__Your objective__:
Go through the entries and copy every line that has the string "fill" in it.
(Data under study begins)
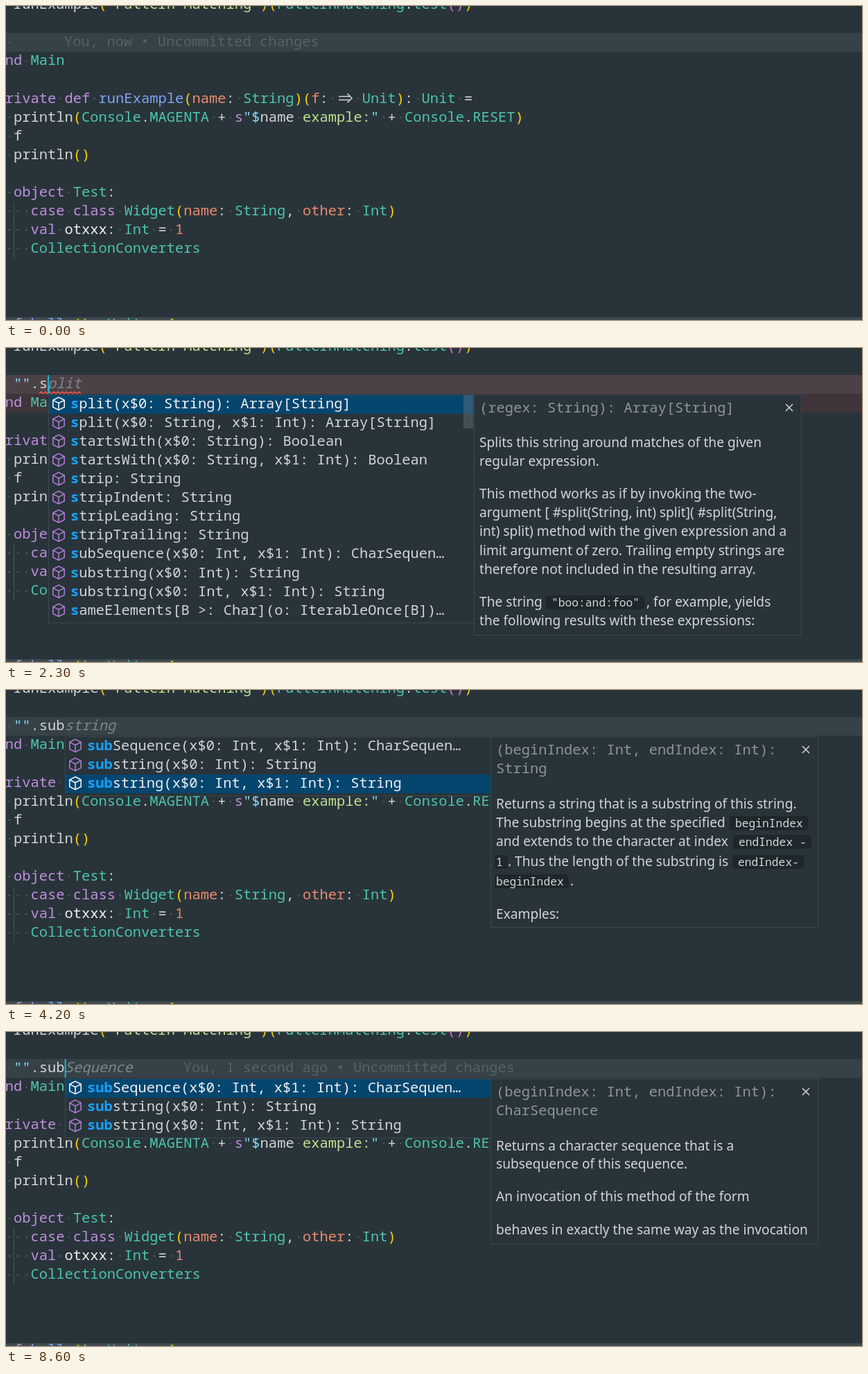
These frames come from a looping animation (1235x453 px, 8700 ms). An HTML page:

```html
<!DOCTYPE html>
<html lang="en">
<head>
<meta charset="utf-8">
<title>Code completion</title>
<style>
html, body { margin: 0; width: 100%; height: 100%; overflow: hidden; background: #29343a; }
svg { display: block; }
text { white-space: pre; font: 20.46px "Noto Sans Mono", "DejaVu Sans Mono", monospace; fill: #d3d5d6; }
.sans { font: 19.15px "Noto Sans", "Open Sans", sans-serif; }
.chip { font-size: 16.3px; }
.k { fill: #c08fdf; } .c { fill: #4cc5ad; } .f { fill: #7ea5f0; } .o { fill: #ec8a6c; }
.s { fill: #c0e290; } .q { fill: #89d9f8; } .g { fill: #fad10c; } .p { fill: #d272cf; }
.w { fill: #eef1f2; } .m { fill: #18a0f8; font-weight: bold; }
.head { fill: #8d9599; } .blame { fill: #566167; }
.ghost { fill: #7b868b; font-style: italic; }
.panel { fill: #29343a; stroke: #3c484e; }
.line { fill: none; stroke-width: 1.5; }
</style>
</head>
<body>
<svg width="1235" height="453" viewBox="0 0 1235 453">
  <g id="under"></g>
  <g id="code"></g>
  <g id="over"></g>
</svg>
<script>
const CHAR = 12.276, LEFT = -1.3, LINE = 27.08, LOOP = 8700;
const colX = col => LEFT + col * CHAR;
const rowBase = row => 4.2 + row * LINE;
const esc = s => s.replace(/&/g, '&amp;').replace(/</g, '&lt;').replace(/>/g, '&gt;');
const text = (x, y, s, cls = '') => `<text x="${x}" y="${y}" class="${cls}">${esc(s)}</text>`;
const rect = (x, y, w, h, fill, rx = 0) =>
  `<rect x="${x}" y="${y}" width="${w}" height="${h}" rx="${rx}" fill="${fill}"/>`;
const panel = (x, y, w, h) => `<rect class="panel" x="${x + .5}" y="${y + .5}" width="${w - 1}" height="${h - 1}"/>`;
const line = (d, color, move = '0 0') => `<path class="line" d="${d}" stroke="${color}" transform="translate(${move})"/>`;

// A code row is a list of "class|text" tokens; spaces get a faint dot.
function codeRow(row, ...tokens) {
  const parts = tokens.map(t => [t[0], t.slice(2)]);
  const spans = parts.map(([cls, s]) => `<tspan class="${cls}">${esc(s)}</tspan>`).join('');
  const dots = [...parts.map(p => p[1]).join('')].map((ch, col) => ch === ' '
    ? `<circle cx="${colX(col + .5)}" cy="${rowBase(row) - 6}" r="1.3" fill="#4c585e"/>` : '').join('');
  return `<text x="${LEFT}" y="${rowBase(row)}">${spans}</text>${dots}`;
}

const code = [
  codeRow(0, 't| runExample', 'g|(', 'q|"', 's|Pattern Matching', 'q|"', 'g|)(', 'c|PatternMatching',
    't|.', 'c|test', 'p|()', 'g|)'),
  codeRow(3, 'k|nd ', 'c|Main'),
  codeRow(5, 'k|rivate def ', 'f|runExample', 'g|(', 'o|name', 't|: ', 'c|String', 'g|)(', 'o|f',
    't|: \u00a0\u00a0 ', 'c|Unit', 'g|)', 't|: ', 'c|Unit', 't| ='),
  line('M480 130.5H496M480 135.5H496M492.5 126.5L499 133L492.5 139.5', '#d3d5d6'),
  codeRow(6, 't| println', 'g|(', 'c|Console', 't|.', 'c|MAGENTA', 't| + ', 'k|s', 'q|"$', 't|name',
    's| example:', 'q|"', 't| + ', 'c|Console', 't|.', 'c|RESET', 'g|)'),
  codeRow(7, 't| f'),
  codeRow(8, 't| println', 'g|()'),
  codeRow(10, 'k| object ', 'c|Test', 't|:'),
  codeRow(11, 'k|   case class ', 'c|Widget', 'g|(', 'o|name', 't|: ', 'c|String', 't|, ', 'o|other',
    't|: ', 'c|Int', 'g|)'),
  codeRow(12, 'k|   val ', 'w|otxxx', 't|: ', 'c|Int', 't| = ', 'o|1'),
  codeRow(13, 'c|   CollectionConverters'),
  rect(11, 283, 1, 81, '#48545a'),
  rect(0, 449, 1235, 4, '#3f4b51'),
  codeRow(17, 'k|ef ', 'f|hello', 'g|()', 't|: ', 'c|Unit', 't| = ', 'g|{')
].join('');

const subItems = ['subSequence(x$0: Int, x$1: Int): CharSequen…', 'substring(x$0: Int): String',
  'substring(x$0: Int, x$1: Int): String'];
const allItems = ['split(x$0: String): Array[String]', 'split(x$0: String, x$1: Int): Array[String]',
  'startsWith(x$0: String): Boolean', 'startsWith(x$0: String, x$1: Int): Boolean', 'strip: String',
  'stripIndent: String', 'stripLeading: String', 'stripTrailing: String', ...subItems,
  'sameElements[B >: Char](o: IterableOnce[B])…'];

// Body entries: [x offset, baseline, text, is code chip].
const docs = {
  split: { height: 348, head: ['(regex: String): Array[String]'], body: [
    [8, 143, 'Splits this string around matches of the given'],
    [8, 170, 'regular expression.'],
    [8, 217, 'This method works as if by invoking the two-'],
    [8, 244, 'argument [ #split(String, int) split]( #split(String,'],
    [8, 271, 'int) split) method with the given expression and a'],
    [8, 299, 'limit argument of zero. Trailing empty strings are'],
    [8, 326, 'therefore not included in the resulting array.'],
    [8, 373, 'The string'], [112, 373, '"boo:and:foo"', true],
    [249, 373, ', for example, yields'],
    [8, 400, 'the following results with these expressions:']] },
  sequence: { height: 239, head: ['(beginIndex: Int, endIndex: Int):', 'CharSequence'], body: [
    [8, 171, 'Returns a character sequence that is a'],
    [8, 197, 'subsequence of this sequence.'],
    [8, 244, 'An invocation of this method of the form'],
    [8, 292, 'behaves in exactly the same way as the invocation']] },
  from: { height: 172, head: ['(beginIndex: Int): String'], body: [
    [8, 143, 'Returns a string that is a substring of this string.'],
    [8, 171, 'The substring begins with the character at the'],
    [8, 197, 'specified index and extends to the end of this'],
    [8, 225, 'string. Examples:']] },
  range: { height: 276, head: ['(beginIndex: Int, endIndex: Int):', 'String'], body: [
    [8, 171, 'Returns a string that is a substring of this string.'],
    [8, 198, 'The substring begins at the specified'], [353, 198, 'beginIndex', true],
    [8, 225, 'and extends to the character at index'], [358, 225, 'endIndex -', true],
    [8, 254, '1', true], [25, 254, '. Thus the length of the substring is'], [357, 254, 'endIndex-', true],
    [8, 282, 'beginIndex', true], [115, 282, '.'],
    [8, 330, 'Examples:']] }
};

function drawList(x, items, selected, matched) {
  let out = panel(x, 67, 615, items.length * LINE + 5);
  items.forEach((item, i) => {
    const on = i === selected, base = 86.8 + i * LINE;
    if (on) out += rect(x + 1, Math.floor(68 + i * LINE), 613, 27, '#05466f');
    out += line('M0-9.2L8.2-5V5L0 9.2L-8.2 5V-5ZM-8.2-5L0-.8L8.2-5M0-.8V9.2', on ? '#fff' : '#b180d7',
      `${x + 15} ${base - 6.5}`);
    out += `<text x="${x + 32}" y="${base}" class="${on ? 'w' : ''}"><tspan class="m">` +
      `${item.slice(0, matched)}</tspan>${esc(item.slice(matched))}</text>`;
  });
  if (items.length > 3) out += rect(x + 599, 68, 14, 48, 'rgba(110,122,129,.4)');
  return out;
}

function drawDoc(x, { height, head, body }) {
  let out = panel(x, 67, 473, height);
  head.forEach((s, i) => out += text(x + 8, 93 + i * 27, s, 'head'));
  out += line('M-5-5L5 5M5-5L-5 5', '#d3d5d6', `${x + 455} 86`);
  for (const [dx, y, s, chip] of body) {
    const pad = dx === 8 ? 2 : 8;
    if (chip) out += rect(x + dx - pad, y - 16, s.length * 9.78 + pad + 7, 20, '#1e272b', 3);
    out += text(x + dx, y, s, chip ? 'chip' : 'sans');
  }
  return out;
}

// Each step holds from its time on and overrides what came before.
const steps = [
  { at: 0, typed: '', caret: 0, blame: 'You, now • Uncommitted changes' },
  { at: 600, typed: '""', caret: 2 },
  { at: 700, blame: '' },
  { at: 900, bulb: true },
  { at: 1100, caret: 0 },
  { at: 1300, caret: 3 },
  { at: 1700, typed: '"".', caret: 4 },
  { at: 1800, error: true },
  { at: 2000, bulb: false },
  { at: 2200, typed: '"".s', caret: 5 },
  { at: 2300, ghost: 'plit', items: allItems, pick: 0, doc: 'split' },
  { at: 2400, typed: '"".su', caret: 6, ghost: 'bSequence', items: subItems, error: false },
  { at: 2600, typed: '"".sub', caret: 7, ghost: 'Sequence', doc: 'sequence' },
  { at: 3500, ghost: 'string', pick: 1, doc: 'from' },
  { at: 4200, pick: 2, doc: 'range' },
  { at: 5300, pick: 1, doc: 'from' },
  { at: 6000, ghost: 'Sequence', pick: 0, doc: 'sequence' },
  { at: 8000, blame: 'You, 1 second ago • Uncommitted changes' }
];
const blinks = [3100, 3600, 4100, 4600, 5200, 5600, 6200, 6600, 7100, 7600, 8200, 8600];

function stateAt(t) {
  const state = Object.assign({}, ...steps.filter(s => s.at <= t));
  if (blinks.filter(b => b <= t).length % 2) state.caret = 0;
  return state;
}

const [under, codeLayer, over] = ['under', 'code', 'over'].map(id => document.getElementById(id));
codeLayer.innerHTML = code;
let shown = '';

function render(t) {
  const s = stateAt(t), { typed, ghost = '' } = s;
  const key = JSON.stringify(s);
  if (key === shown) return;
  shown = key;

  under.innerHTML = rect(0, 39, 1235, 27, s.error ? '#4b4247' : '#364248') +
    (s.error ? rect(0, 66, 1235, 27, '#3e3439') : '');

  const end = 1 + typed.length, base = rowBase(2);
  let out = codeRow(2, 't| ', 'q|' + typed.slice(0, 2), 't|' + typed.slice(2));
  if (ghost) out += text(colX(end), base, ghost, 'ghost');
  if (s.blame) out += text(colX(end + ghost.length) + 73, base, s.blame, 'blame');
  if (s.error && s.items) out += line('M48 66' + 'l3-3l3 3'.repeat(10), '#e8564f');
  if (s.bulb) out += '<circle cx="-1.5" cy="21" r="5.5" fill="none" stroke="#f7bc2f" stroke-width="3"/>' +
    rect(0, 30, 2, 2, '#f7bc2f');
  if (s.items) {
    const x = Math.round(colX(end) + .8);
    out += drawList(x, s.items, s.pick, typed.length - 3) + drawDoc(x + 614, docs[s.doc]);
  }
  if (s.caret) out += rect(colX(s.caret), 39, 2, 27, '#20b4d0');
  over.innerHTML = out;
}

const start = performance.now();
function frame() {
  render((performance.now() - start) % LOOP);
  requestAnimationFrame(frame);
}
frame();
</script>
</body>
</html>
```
(Data under study ends)
__The completed task__:
text { white-space: pre; font: 20.46px "Noto Sans Mono", "DejaVu Sans Mono", monospace; fill: #d3d5d6; }
.k { fill: #c08fdf; } .c { fill: #4cc5ad; } .f { fill: #7ea5f0; } .o { fill: #ec8a6c; }
.s { fill: #c0e290; } .q { fill: #89d9f8; } .g { fill: #fad10c; } .p { fill: #d272cf; }
.w { fill: #eef1f2; } .m { fill: #18a0f8; font-weight: bold; }
.head { fill: #8d9599; } .blame { fill: #566167; }
.ghost { fill: #7b868b; font-style: italic; }
.panel { fill: #29343a; stroke: #3c484e; }
.line { fill: none; stroke-width: 1.5; }
const rect = (x, y, w, h, fill, rx = 0) =>
  `<rect x="${x}" y="${y}" width="${w}" height="${h}" rx="${rx}" fill="${fill}"/>`;
    ? `<circle cx="${colX(col + .5)}" cy="${rowBase(row) - 6}" r="1.3" fill="#4c585e"/>` : '').join('');
  if (s.bulb) out += '<circle cx="-1.5" cy="21" r="5.5" fill="none" stroke="#f7bc2f" stroke-width="3"/>' +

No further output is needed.